TFTestkits is a small company located in Creedmoor, NC. Currently, we market two test kits....the TF-100™ and the TF-50 kit. We provide chemistry and hardware refills for both kits and keep everything in stock to assure fast delivery.
We are dedicated to the finest, old-fashioned customer service you can get on the internet. We ship virtually every order the same day and we respond to your emails and telephone calls usually within minutes.
The chemistry we use is state-of-the-art technology and, we promise, the freshest you can purchase anywhere on the net.
We believe we can make doing business with us a mutual benefit........not a one-sided transaction.
About the TF-100 test kit
You get what you pay for. Just take the pH test, for example. Many other inexpensive test kits use phenol red for the pH indicator dye but they don't have any chlorine neutralizers in them or they use sodium thiosulfate which itself affects the pH. The result is that the pH isn't accurate for a range of chlorine levels. That isn't true for the Taylor pH test (used in the K-2006 and the TF-100) because they use a proprietary blend of chlorine neutralizers that don't affect the pH much and handle an FC up to around 10 ppm or so.
Then there's the FAS-DPD chlorine test. It's more expensive than the DPD test (using a visual comparator), but far more accurate "counting the drops" and with a much larger range.

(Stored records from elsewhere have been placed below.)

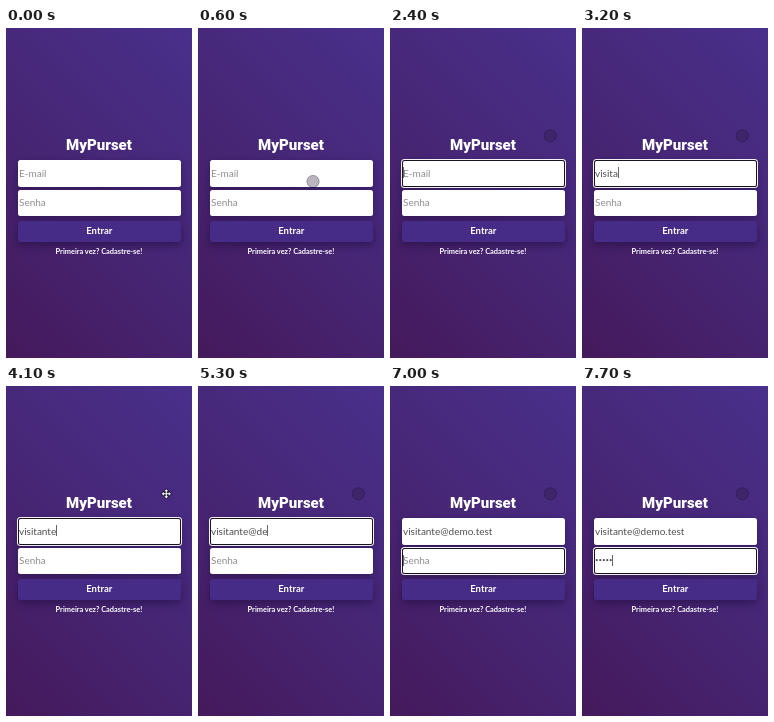
Recreate the animation shown at these times as an HTML page. Size 186 px wide and 330 px high, loop 8000 ms.

```html
<!DOCTYPE html>
<html lang="pt-BR">
<head>
<meta charset="utf-8">
<title>Login</title>
<style>
  html, body { margin: 0; width: 100%; height: 100%; overflow: hidden; }
  body {
    position: relative;
    font: 10px/1 Lato, sans-serif;
    background: linear-gradient(45deg, #45195b 0%, #462573 45%, #49308b 100%);
  }
  .label {
    position: absolute; left: 0; width: 186px;
    text-align: center; white-space: nowrap; color: #fff; font-weight: 700;
  }
  .title { top: 109px; font: 900 15px/16px Roboto, sans-serif; }
  .signup { top: 219px; font-size: 7.4px; line-height: 10px; }
  .field, .button {
    position: absolute; left: 12px; width: 162.5px; border-radius: 2.5px;
  }
  .field {
    --shade: 0 2px 6px rgba(25, 10, 55, .4);
    box-sizing: border-box; height: 26.5px; padding: 0 0 2px 1px;
    display: flex; align-items: center; white-space: pre;
    background: #fff; color: #505050; box-shadow: var(--shade);
  }
  .field.focused { box-shadow: inset 0 0 0 1px #17131f, 0 0 0 1px #f4f2f8, var(--shade); }
  #email { top: 132.3px; }
  #password { top: 161.8px; }
  .caret { width: 1px; height: 11px; margin-right: -1px; background: #666; visibility: hidden; }
  .focused .caret { visibility: visible; }
  .hint { color: #8d8d8d; }
  #password .value { font-size: 6px; }
  .button {
    top: 193px; height: 20.5px; line-height: 20px; text-align: center;
    font-size: 9.5px; font-weight: 700; color: #fff; background: #462b87;
    box-shadow: 0 3px 8px rgba(25, 10, 55, .55);
  }
  #pointer { position: absolute; left: -8px; top: -8px; width: 16px; height: 16px; }
</style>
</head>
<body>
  <div class="label title">MyPurset</div>
  <div class="field" id="email"><span class="value"></span><i class="caret"></i><span class="hint">E-mail</span></div>
  <div class="field" id="password"><span class="value"></span><i class="caret"></i><span class="hint">Senha</span></div>
  <div class="button">Entrar</div>
  <div class="label signup">Primeira vez? Cadastre-se!</div>
  <svg id="pointer" viewBox="-8 -8 16 16">
    <circle id="touch" r="6.1" fill="rgba(45,25,60,.32)" stroke="rgba(25,15,50,.45)" stroke-width=".8"/>
    <g id="pinch" fill="#fff" stroke="#1c1430" stroke-width="1.6" paint-order="stroke" stroke-linejoin="round">
      <path d="M0-4.6 1.9-2.5H.5V-.5H2.5V-1.9L4.6 0 2.5 1.9V.5H.5V2.5H1.9L0 4.6-1.9 2.5H-.5V.5H-2.5V1.9L-4.6 0-2.5-1.9V-.5H-.5V-2.5H-1.9Z"/>
    </g>
  </svg>
<script>
  const LOOP = 8000, STEP = 100;
  const ADDRESS = 'visitante@demo.test';

  // Moments at which each character appears
  const emailKeys = [2600, 2700, 2900, 3000, 3100, 3200, 3400, 3500, 3600,
    4200, 4900, 5300, 5400, 5500, 5700, 5900, 6100, 6300, 6500];
  const passwordKeys = [7200, 7300, 7500, 7600, 7700];
  const emailFocus = 1100, passwordFocus = 6900;

  // time, x, y
  const path = [
    [200, 181, 197], [400, 146, 173], [600, 115, 153.5], [800, 108, 148],
    [1300, 108, 148], [1600, 143, 132], [1800, 157, 113], [2000, 160.3, 107.8]
  ];

  const byId = id => document.getElementById(id);
  const pointer = byId('pointer'), touch = byId('touch'), pinch = byId('pinch');
  const between = (t, from, to) => t >= from && t < to;
  const typed = (keys, t) => keys.filter(key => key <= t).length;

  function pointerAt(t) {
    const next = path.findIndex(point => point[0] > t);
    if (next < 0) return path[path.length - 1].slice(1);
    if (next === 0) return path[0].slice(1);
    const [t0, x0, y0] = path[next - 1], [t1, x1, y1] = path[next];
    const k = (t - t0) / (t1 - t0);
    return [x0 + (x1 - x0) * k, y0 + (y1 - y0) * k];
  }

  function updateField(id, text, focused) {
    const field = byId(id);
    field.querySelector('.value').textContent = text;
    field.querySelector('.hint').hidden = text !== '';
    field.classList.toggle('focused', focused);
  }

  function render(time) {
    const t = Math.floor(time / STEP) * STEP;
    updateField('email', ADDRESS.slice(0, typed(emailKeys, t)), between(t, emailFocus, passwordFocus));
    updateField('password', '•'.repeat(typed(passwordKeys, t)), t >= passwordFocus);

    const [x, y] = pointerAt(t), pinching = between(t, 4100, 4400);
    pointer.style.transform = `translate(${x}px, ${y}px)`;
    pointer.style.visibility = t < path[0][0] ? 'hidden' : 'visible';
    touch.style.display = pinching ? 'none' : '';
    pinch.style.display = pinching ? '' : 'none';
  }

  const start = performance.now();
  function tick() {
    render((performance.now() - start) % LOOP);
    requestAnimationFrame(tick);
  }
  tick();
</script>
</body>
</html>
```
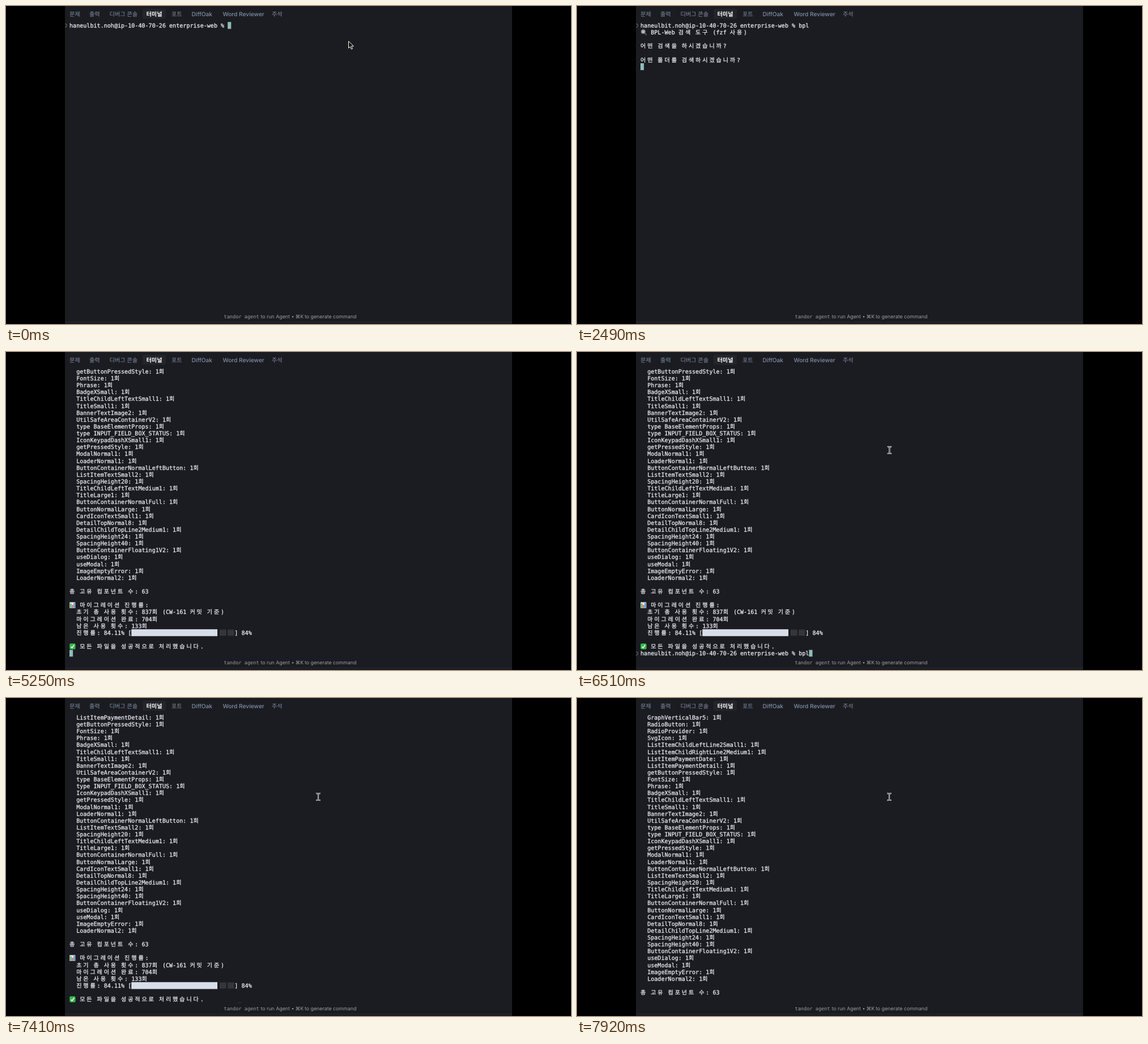
Recreate the animation shown at these times as an HTML page. Size 997x561 px, loop 8000 ms.

```html
<!DOCTYPE html>
<html lang="ko">
<head>
<meta charset="utf-8">
<title>터미널</title>
<style>
  html, body { margin: 0; width: 100%; height: 100%; overflow: hidden; background: #000; }
  svg { display: block; width: 997px; height: 561px; }
  text { white-space: pre; text-rendering: geometricPrecision; }
  .term text {
    font: 10.08px "DejaVu Sans Mono", "Noto Sans CJK KR", "Noto Sans CJK JP", monospace;
    color: #eef0f4; fill: currentColor; stroke: currentColor; stroke-width: .25px;
  }
  .tabs text { font: 500 10.2px Inter, "Noto Sans CJK KR", "Noto Sans CJK JP", sans-serif; fill: #8190a8; }
  .tabs .active { fill: #fff; font-weight: 600; }
  .hint text { font: 8.8px Inter, "DejaVu Sans", sans-serif; fill: #9b9ea4; }
  .hint .mono { font: 8.6px "DejaVu Sans Mono", monospace; }
</style>
</head>
<body>
<svg viewBox="0 0 997 561">
  <defs>
    <clipPath id="view"><rect x="104" y="28" width="789" height="509.5"/></clipPath>
    <pattern id="shade" width="3" height="3" patternUnits="userSpaceOnUse">
      <path d="M0 0h1v1h-1zM1.5 1.5h1v1h-1z" fill="#8b9099"/>
    </pattern>
  </defs>
  <rect width="997" height="561"/>
  <rect x="104" width="789" height="561" fill="#1b1c21"/>
  <rect x="104" y="557" width="789" height="1" fill="#292a30"/>
  <g class="tabs">
    <rect x="241" y="5" width="41" height="17.5" rx="3" fill="#24252b"/>
    <text x="112" y="17.6">문제</text>
    <text x="147" y="17.6">출력</text>
    <text x="182.5" y="17.6">디버그 콘솔</text>
    <text x="247.5" y="17.6" class="active">터미널</text>
    <text x="292" y="17.6">포트</text>
    <text x="327.5" y="17.6">DiffOak</text>
    <text x="382.5" y="17.6">Word Reviewer</text>
    <text x="469" y="17.6">주석</text>
  </g>
  <g class="term" clip-path="url(#view)"><g id="screen"></g></g>
  <g class="hint">
    <text x="384.5" y="551" class="mono">tandor agent</text>
    <text x="449.5" y="551">to run Agent</text>
    <circle cx="506" cy="548.2" r="1.2" fill="#9b9ea4"/>
    <text x="510.5" y="551">⌘K</text>
    <text x="527" y="551">to generate command</text>
  </g>
  <g id="pointers"></g>
</svg>
<script>
const LOOP = 8000, LEFT = 112, TOP = 28.2, CW = 6.07, RH = 12.13;
const screen = document.getElementById('screen');
const pointers = document.getElementById('pointers');
const colX = c => LEFT + c * CW;
const rowY = r => TOP + r * RH;

const icons = {
  '🔍': `<path d="M7 7l3.2 3.4" stroke="#55585f" stroke-width="2" stroke-linecap="round"/>
    <circle cx="4.8" cy="4.9" r="3.5" fill="#a9b6bd" stroke="#70757c" stroke-width="1.2"/>`,
  '📊': `<rect x=".3" y=".8" width="10" height="10.4" fill="#e9edf0"/>
    <path d="M1.3 3h2.2v8h-2.2z" fill="#4caf50"/><path d="M4.3 5.5h2.2v5.5h-2.2z" fill="#e2574c"/>
    <path d="M7.3 1.8h2.2v9.2h-2.2z" fill="#3f86d8"/>`,
  '✅': `<rect x=".2" y=".8" width="10.4" height="10.4" rx="2" fill="#33b84a"/>
    <path d="M2.6 6.4l2 2.3 3.6-5.4" fill="none" stroke="#fff" stroke-width="1.5"/>`
};
const isWide = ch => icons[ch] || /[가-힣]/.test(ch);
const cols = s => [...s].reduce((n, ch) => n + (isWide(ch) ? 2 : 1), 0);

// Sets a string on the terminal grid; Hangul and icons take two cells.
function line(s, row, col = 0, color = '') {
  const xs = [];
  let text = '', extra = '';
  for (const ch of s) {
    xs.push(colX(col).toFixed(2));
    if (icons[ch]) extra += `<g transform="translate(${colX(col)} ${rowY(row)})">${icons[ch]}</g>`;
    text += icons[ch] ? ' ' : ch === '<' ? '&lt;' : ch;
    col += isWide(ch) ? 2 : 1;
  }
  const style = color && ` style="color:${color}"`;
  return `<text x="${xs.join(' ')}" y="${(rowY(row) + 9.7).toFixed(2)}"${style}>${text}</text>${extra}`;
}
const block = (row, c, n, fill) =>
  `<rect x="${colX(c)}" y="${rowY(row)}" width="${n * CW}" height="${RH}" fill="${fill}"/>`;

const PROMPT = 'haneulbit.noh@ip-10-40-70-26 enterprise-web % ';
const prompt = row => line(PROMPT, row) +
  `<circle cx="104.6" cy="${rowY(row) + 6.3}" r="2.9" fill="none" stroke="#74777e"/>`;

// Ten-row picker: prompt at the bottom, items growing upwards.
function menu(items, top, pick) {
  const last = top + 9;
  const count = `< ${items.length}/${items.length}`;
  const y = rowY(last) + RH / 2;
  return line('>', last, 0, '#87afd7') + line(count, last, 3, '#afaf87') +
    `<path d="M${colX(4 + cols(count))} ${y}H888" stroke="#4a4b50"/>` +
    items.map((item, i) => {
      const row = last - 1 - i, on = i === pick;
      return block(row, 0, on ? 2 + cols(item) : 1, '#303136') +
        (on ? line('>', row, 0, '#d73a6f') : '') + line(item, row, 2);
    }).join('');
}

const timed = [];
function show(from, to, html, parent = screen) {
  const g = document.createElementNS('http://www.w3.org/2000/svg', 'g');
  g.innerHTML = html;
  parent.append(g);
  timed.push({ g, from, to });
  return g;
}

const DONE = 5250;
const modes = ['BPL-Web 컴포넌트 사용 횟수 검색', '@banksalad/bpl-web import 검색 (마이그레이션 현황)'];
const folders = ['.', './apps', './configs', './docs', './packages', './scripts', './services', './tools'];

show(0, DONE, prompt(0));
[[660, 'b'], [870, 'p'], [1050, 'l']].forEach(([t, ch], i) => show(t, DONE, line(ch, 0, 46 + i)));
show(1350, DONE, line('🔍 BPL-Web 검색 도구 (fzf 사용)', 1) + line('어떤 검색을 하시겠습니까?', 3));
show(1500, 1890, menu(modes, 4, 0));
show(1890, 2130, menu(modes, 4, 1));
show(2130, DONE, line('어떤 폴더를 검색하시겠습니까?', 5));
[[2520, 0], [3000, 1], [3090, 2], [3180, 1], [3270, 0], [3540]].forEach(([t, pick], i, all) => {
  if (all[i + 1]) show(t, all[i + 1][0], menu(folders, 6, pick));
});
show(3540, DONE, line('. 폴더를 검색합니다...', 7) +
  line('@banksalad/bpl-web import를 전체 프로젝트에서 검색 중...', 8));

const names = `GraphVerticalBar5,RadioButton,RadioProvider,SvgIcon,ListItemChildLeftLine2Small1,
ListItemChildRightLine2Medium1,ListItemPaymentDate,ListItemPaymentDetail,getButtonPressedStyle,FontSize,
Phrase,BadgeXSmall,TitleChildLeftTextSmall1,TitleSmall1,BannerTextImage2,UtilSafeAreaContainerV2,
type BaseElementProps,type INPUT_FIELD_BOX_STATUS,IconKeypadDashXSmall1,getPressedStyle,ModalNormal1,
LoaderNormal1,ButtonContainerNormalLeftButton,ListItemTextSmall2,SpacingHeight20,TitleChildLeftTextMedium1,
TitleLarge1,ButtonContainerNormalFull,ButtonNormalLarge,CardIconTextSmall1,DetailTopNormal8,
DetailChildTopLine2Medium1,SpacingHeight24,SpacingHeight40,ButtonContainerFloating1V2,useDialog,useModal,
ImageEmptyError,LoaderNormal2`.split(/,\s*/);
const report = [
  ...names.map(n => `  ${n}: 1회`),
  '', '총 고유 컴포넌트 수: 63', '', '📊 마이그레이션 진행률:',
  '  초기 총 사용 횟수: 837회 (CW-161 커밋 기준)', '  마이그레이션 완료: 704회', '  남은 사용 횟수: 133회',
  '  진행률: 84.11% [' + ' '.repeat(30) + '] 84%',
  '', '✅ 모든 파일을 성공적으로 처리했습니다.'
];
const HIDDEN = 8, BAR = 38;
show(DONE, LOOP, report.map((s, i) => s && line(s, i - HIDDEN)).join('') +
  block(BAR, 18, 25, '#d8dee9') +
  [377, 391].map(x => `<rect x="${x}" y="${rowY(BAR) + 0.5}" width="11.5" height="11" fill="url(#shade)"/>`).join(''));
show(5310, LOOP, prompt(41));
show(5820, LOOP, line('bpl', 41, 46));

const caret = show(0, LOOP, block(0, 0, 1, '#8fbcbb'));
show(0, 660, `<path d="M604.5 62v12.4l2.9-2.7 2 4.5 2.1-.9-2-4.4h3.9z" fill="#111" stroke="#fff"/>`, pointers);
const bar = 'M-2.8-6Q-.5-6 0-4.6Q.5-6 2.8-6M0-4.6V4.6M-2.8 6Q-.5 6 0 4.6Q.5 6 2.8 6';
const beam = show(6270, LOOP, `<g fill="none" stroke-linecap="round"><path d="${bar}" stroke="#fff" stroke-width="2.2"/>
  <path d="${bar}" stroke="#15161a" stroke-width=".8"/></g>`, pointers);

// [time, row, column]
const caretSteps = [[0, 0, 46], [660, 0, 47], [870, 0, 48], [1050, 0, 49], [1290, 1, 0], [1350, 4, 0],
  [1500, 13, 2], [2130, 6, 0], [2520, 15, 2], [3540, 9, 0], [DONE, 41, 0], [5310, 41, 46], [5820, 41, 49]];
// [time, rows scrolled back]
const scrollSteps = [[0, 0], [6720, 1], [6780, 2], [6840, 3], [7080, 2], [7140, 1], [7200, 0], [7410, 1],
  [7440, 2], [7500, 3], [7560, 4], [7620, 5], [7680, 6], [7890, 7], [7920, 8]];
const stepAt = (steps, t) => steps.findLast(s => s[0] <= t);
const move = (el, x, y) => el.setAttribute('transform', `translate(${x} ${y})`);

function draw(t) {
  for (const { g, from, to } of timed) g.style.display = t >= from && t < to ? '' : 'none';
  const [, row, col] = stepAt(caretSteps, t);
  move(caret, col * CW, row * RH);
  move(screen, 0, stepAt(scrollSteps, t)[1] * RH);
  const p = Math.min(1, Math.max(0, (Math.floor(t / 30) * 30 - 6270) / 270));
  const e = 1 - (1 - p) ** 2;
  move(beam, 585.5 - 34.5 * e, 72 + 102.3 * e);
}

const start = performance.now();
function tick() {
  draw((performance.now() - start) % LOOP);
  requestAnimationFrame(tick);
}
tick();
</script>
</body>
</html>
```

Because it is the active chlorine level that prevents algae growth, it is very important that the FC and CYA tests be as accurate as they can. Furthermore, if one needs to use an elevated chlorine level to kill off algae or for any other reason, the FAS-DPD test can measure chlorine up to 50 ppm while the DPD will bleach out not able to read accurately above 10 ppm (best case; in some kits it stops reading well at 5 ppm).
And don't even think about using test strips. Most don't even test for Calcium Hardness (CH) and instead test Total Hardness which is not relevant since it is calcium carbonate that protects plaster surfaces, not magnesium which is also counted in Total Hardness. The test strips are hard to read accurately and are dependent on technique. While some are better than others, it's not worth using them if there is a better drop-based test. See this post for a comparison of some test strips against the TFTestKits TF-100.
As for the CYA test, the one in the TF-100 can measure down to 20 ppm and the separate CYA test for $17 has enough reagent for 16 tests. The roughly $10 CYA test on Amazon has a 4 ounce bottle for only 8 tests (if they are 1/2 ounce per test) while the 8 oz bottle test on Amazon costs $19. But that's not all -- the test uses melamine to precipitate melamine cyanurate and then visually measure the CYA via turbidity (black dot test), BUT melamine cyanurate is soluble in water at around 20 ppm. In order to get an accurate CYA number, one must use a low pH buffer solution, which of course the Taylor has built into their melamine reagent.
If you just want to spend less money and don't want as many reagents, then the Taylor K-2006 will be $50 instead of $70 for the TF-100, but you will be paying for extra reagent volumes for tests you don't do as often and will have less reagent for tests you do more often. See Test Kits Compared. If you want to get the K-2006 that is still a fine kit and you can later get larger refills. This would also be a way of getting the K-2006 pH comparator which with 7.0,7.2,7.4,7.6,7.8,8.0 is different than the TF-100 which uses the K-1000 comparator with 6.8,7.2,7.5,7.8, 8.2.